Not bringing a gift is very rude, but expecting a gift is also very rude. A gift is by definition freely given and not a return payment for something, so the receiver should not expect one. Two wrongs do not make a right–so calling someone out on not giving a gift is very rude. Being disappointed and/or let down is ok. but acting anything other than gracious and thankful that they attended your wedding would be very rude.
Post # 73
@zomgwut: Not bringing a gift is very rude, but expecting a gift is also very rude. A gift is by definition freely given and not a return payment for something, so the receiver should not expect one. Two wrongs do not make a right–so calling someone out on not giving a gift is very rude. Being disappointed and/or let down is ok. but acting anything other than gracious and thankful that they attended your wedding would be very rude.
That’s how I feel about the gifting subject.
As far as no shows.
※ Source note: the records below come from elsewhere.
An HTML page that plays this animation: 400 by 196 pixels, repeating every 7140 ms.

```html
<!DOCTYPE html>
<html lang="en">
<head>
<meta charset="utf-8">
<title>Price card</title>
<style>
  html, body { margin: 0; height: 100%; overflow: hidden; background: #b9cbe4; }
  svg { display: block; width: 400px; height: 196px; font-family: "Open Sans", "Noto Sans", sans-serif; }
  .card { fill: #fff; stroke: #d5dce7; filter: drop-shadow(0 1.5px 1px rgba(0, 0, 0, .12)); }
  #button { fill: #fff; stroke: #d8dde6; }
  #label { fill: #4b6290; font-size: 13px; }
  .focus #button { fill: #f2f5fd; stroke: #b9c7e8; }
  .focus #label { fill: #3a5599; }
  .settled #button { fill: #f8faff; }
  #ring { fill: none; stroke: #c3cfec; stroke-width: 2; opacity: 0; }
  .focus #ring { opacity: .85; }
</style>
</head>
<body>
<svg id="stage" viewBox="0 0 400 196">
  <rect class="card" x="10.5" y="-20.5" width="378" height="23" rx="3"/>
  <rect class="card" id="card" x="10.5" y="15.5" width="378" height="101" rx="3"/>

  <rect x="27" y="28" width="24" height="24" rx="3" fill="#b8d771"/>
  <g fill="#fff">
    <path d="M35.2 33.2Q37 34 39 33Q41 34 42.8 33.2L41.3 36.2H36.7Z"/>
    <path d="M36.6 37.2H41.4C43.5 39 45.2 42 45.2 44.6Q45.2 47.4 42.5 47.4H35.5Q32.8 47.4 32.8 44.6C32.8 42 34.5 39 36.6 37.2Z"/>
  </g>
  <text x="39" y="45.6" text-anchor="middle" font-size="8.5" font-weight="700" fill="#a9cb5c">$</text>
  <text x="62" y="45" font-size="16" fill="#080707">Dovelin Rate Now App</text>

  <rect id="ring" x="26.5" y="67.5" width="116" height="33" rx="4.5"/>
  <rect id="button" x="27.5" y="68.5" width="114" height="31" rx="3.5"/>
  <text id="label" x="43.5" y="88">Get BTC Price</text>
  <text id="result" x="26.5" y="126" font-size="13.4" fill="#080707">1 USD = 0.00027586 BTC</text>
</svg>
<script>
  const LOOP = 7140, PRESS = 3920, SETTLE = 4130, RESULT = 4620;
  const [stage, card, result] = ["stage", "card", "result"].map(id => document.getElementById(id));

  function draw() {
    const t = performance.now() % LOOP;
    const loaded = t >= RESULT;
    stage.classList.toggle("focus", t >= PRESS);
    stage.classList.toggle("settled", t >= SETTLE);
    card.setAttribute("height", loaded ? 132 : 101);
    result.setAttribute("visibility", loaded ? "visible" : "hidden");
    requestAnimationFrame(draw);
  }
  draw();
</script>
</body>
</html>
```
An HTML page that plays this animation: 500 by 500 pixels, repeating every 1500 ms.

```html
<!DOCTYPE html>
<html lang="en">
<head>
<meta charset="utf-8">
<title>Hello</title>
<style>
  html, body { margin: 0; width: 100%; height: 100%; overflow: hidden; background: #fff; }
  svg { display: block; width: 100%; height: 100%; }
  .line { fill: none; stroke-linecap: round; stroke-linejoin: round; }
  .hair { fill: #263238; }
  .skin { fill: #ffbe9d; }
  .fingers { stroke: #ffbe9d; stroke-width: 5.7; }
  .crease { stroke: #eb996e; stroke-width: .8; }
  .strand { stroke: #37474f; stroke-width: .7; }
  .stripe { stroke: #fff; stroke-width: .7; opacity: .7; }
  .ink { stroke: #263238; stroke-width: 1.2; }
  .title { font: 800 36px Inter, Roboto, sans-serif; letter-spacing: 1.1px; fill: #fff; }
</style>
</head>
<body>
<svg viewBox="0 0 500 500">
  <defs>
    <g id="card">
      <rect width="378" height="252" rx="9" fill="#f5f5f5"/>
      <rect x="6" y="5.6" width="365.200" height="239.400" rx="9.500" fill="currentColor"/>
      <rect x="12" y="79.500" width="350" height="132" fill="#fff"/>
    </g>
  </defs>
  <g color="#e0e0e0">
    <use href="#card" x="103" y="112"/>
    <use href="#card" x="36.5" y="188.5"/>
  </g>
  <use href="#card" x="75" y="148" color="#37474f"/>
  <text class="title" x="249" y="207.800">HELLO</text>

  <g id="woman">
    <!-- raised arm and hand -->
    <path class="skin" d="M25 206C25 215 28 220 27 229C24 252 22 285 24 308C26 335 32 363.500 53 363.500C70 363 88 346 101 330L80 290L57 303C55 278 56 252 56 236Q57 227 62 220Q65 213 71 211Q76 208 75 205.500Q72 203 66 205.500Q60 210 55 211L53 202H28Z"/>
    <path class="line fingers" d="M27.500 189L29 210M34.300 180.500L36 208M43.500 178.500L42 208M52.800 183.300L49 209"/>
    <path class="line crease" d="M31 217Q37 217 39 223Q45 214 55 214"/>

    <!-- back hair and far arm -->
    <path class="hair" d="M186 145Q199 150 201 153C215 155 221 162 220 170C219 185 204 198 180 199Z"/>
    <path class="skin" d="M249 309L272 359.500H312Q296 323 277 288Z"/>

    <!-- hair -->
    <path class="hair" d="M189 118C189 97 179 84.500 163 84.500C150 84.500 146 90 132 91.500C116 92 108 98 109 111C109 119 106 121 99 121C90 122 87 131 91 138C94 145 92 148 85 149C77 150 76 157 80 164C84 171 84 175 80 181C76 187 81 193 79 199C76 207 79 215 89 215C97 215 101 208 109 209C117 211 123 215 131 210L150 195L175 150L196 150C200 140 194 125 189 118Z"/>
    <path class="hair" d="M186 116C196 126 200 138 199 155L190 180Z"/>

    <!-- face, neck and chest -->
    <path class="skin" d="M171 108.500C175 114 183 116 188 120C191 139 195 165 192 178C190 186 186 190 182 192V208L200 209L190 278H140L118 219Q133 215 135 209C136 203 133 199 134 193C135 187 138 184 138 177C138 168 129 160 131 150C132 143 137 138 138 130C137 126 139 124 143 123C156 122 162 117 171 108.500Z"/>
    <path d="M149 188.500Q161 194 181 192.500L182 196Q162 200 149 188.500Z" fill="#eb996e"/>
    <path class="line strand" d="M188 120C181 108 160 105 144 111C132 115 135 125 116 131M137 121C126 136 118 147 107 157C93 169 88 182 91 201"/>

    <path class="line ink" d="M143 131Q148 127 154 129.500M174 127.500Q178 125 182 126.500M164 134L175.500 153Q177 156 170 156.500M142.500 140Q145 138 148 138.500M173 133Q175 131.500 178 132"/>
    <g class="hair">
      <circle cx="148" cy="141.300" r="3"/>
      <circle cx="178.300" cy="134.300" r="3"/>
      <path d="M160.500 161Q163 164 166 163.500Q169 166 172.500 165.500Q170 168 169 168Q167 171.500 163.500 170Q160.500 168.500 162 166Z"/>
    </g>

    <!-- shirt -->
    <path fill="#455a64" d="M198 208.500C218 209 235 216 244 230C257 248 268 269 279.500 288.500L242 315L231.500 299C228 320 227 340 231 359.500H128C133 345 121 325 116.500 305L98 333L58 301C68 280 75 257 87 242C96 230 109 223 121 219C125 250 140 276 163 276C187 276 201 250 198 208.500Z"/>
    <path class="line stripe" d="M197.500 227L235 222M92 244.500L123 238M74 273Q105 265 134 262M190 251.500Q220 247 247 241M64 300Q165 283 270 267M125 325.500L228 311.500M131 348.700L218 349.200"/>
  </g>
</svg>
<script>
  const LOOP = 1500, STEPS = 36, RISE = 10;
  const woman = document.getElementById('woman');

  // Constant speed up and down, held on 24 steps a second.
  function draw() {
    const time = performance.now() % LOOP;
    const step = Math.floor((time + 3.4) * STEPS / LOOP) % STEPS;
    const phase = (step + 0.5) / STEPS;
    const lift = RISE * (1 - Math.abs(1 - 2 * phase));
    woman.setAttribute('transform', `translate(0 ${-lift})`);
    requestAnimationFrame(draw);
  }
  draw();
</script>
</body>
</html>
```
It is rude. It’s ok to be irritated with the people who said they’d show up and did not. However, I think it’s something that needs to be let go quickly, because you don’t know what happened. If you run into the person, it’s acceptable to mention you missed them at the wedding and ask if everything is okay. I mean who knows? Someone could have gotten the flu or had a child that was really sick or their car broke down… life happens. I just think it’s best not to assume the person was deliberately being an asshole.
Post # 74
Both are rude. If someone RSVP’s yes to my wedding and just doesn’t show up, they better have a damn good excuse or I don’t really see myself ever talking to this person again. And at well over $100 per plate, if they don’t have a good excuse then I am expecting a check to cover what they cost me. I am sure many will disagree, but how is it not rude to expect someone (bride and groom) to pay for your plate and not bother showing up or reimbursing them?
As far as gifts go, I guess this depends on the region, but in NY if you are going to a wedding you are expected to bring a gift. The value of the gift can vary, but bringing no gift shows that you do not think the couple deserve a gift (in my opinion). So yes if someone came to my wedding without any gift, I would be offended.
Post # 75
I’d be pissed about no-shows. People know that weddings are expensive. If it really is unavoidable, that’s fine, but if you just woke up and didn’t feel like going to the wedding I think it is rude.
As for the gifts… I agree you can feel hurt or sad, but really there is no reason to hold it against people. As you said in your OP, gifts are never required, and although they are customary not everyone can afford them or is inclined to bring one. And if your weddnig was recent, perhaps they are just waiting to send the gift instead of lugging it to the reception.
Post # 76
I understand both sides of the coin in regards to gift giving (or lack thereof), and while I have not yet had my wedding and will likely not care about non-gift givers either way, I do have a general observation. I think this topic can sometimes be dictated by the circle you run in. I am from a big, close family, that memorializes the smallest event (from losing a tooth, to a dance recital, to a graduation or wedding) with SOME kind of gift or at least a card. I have friends who have always been the exact same way. While I would not hold grudges if guests showed up empty handed, I myself would NEVER show up to an event empty handed. I hate to say it, but if I was in the position that I could not afford to give a gift, I would likely RSVP “no” to the wedding – sad as it is – because it would make me, personally, feel very uncomfortable.
As for gifts, or no gifts at my wedding, I say que sera sera, but I do hope everyone who attends takes the time to at least leave us a message in our guest book to honor our day.